This was the wagon to which he yoked himself , like an ox, and set off on an extensive journey throughout South Africa. Outa Lappies was a tall, lean and very strong man, “strong as an ox” he declared, and like an ox, he would “toil and carry the yoke of his life”. The coat, patched together with scrap fabric and lined with hessian, was made and worn as a stand against those who ridicule poverty – like the people who laughed so many years ago, when his young cousin went to church in Klaarstroom in rags.
Outa documented his life in a file bulging with personal records, which included letters from countless friends around the world, including Cherie Blair, wife of the former British Prime Minister, to whom he sent a karretjie. When his art began to be acknowledged, mainly by outsiders and foreigners, he began sending his “chapters” to museums abroad often via lifelong friends that he made when they arrived in Prince Albert on a pilgrimage to meet the famous patchwork philosopher of the Karoo.

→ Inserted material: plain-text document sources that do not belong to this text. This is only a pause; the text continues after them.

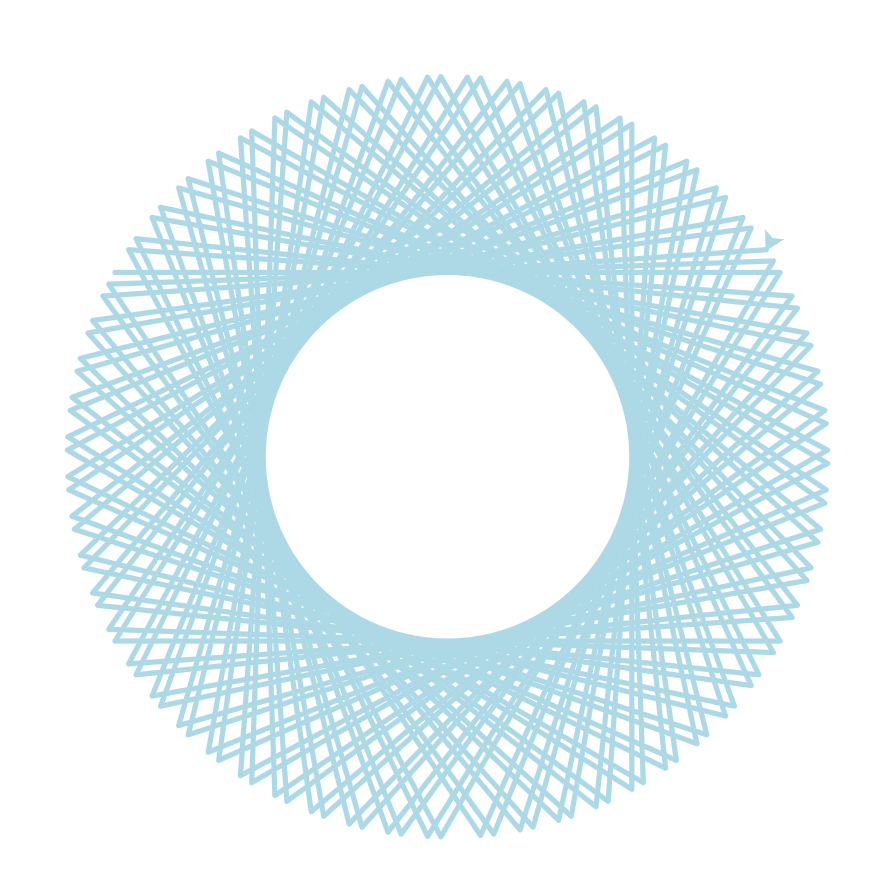
Give the GLSL for this background, as a Shadertoy shader.

```glsl
// A pale blue string-art rosette on white: one pen walks equal chords of a
// circle, turning 122 degrees after each, so the chords wrap a round hole.
// Each chord is a segment distance; a small arrowhead marks the pen's end.

const vec3 PAPER = vec3(1.0);
const vec3 INK = vec3(0.678, 0.847, 0.902);

// Lengths are fractions of the canvas height
const float UNIT = 1.0 / 512.0;
const vec2 CENTER = vec2(2.0, -5.0) * UNIT;   // offset from canvas middle
const float RADIUS = 217.24 * UNIT;           // circle through the corners
const float HALF_WIDTH = 1.5 * UNIT;          // half the pen width
const float ARROW_GROW = 0.5 * UNIT;          // arrowhead outline

const int CHORDS = 119;
const float TURN = radians(122.0);            // clockwise turn per chord
const float START = radians(151.0);           // polar angle of first corner

vec2 direction(float angle) {
    return vec2(cos(angle), sin(angle));
}

// Corner of the walk after the given number of chords
vec2 corner(int steps) {
    return RADIUS * direction(START - TURN * float(steps));
}

float segmentDistance(vec2 p, vec2 a, vec2 b) {
    vec2 pa = p - a, ba = b - a;
    float t = clamp(dot(pa, ba) / dot(ba, ba), 0.0, 1.0);
    return length(pa - ba * t);
}

// Notched arrowhead with its tip at the origin
float arrowDistance(vec2 p, float heading) {
    vec2 forward = direction(heading);
    vec2 side = vec2(-forward.y, forward.x);
    vec2 q = vec2(dot(p, forward), abs(dot(p, side)));
    float flank = dot(q, normalize(vec2(5.0, 9.0)));
    float notch = dot(q + vec2(7.0 * UNIT, 0.0), normalize(vec2(-5.0, -2.0)));
    return max(flank, notch);
}

void mainImage(out vec4 fragColor, in vec2 fragCoord) {
    float pixel = 1.0 / iResolution.y;
    vec2 p = (fragCoord - 0.5 * iResolution.xy) * pixel - CENTER;

    // Nearest chord of the rosette
    float lines = 1e3;
    vec2 a = corner(0);
    for (int i = 1; i <= CHORDS; i++) {
        vec2 b = corner(i);
        lines = min(lines, segmentDistance(p, a, b));
        a = b;
    }

    // The pen rests on the last corner, already turned for the next chord
    float arrow = arrowDistance(p - a, -TURN * float(CHORDS));

    float shape = min(lines - HALF_WIDTH, arrow - ARROW_GROW);
    float coverage = clamp(0.5 - shape / pixel, 0.0, 1.0);
    fragColor = vec4(mix(PAPER, INK, coverage), 1.0);
}
```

The myth that he lived in a tree is only partly true. For some years he was given refuge in a garden in de Beer Street, where he slept beneath an aged pear tree which was festooned with his lanterns and laundry. His residency, wherever he lived, was always tenuous and he moved from place to place, eventually to a derelict farmhouse 20kms outside Prince Albert, and finally to an abandoned house at Prince Albert Road Station, where the train doesn’t stop any more.
It was at the farmhouse that he built the stone and cement wall embedded with glass and metal that so strongly resonated with the work of Helen Martens (The Owl House) whom he had never met or heard of. Whenever he was settled he planted banks of sunflowers “as a tribute”, he said, “to van Gogh” and it was these flowers, by day, and at night the flickering lanterns, that would light the way for travellers to and from Prince Albert, frequently stopping them in their tracks. Hospitable to a fault, Outa would stop and talk and they would listen in wonder, and carry his tales back home with them, all over the world. Nobody ever forgot an encounter with Outa and his life-file bulged with letters (some from Royalty), photographs and countless newspaper and magazine cuttings.
In 2001 he was named Western Cape Tourism Personality of the Year, an accolade which made little difference to his life which was lived in poverty to the end.
There are plans create a museum at the little house at the station on the N1, recording his life and work. Until then his work is being curated by the Fransie Pienaar Museum in Prince Albert. Donations may be sent to the PA Educational & Heritage Trust, Account number 9079310467, at ABSA Prince Albert branch code 334-708. Kindly use the reference OUTA.
By Elaine Hurford | Photo: Gudrun Toelstede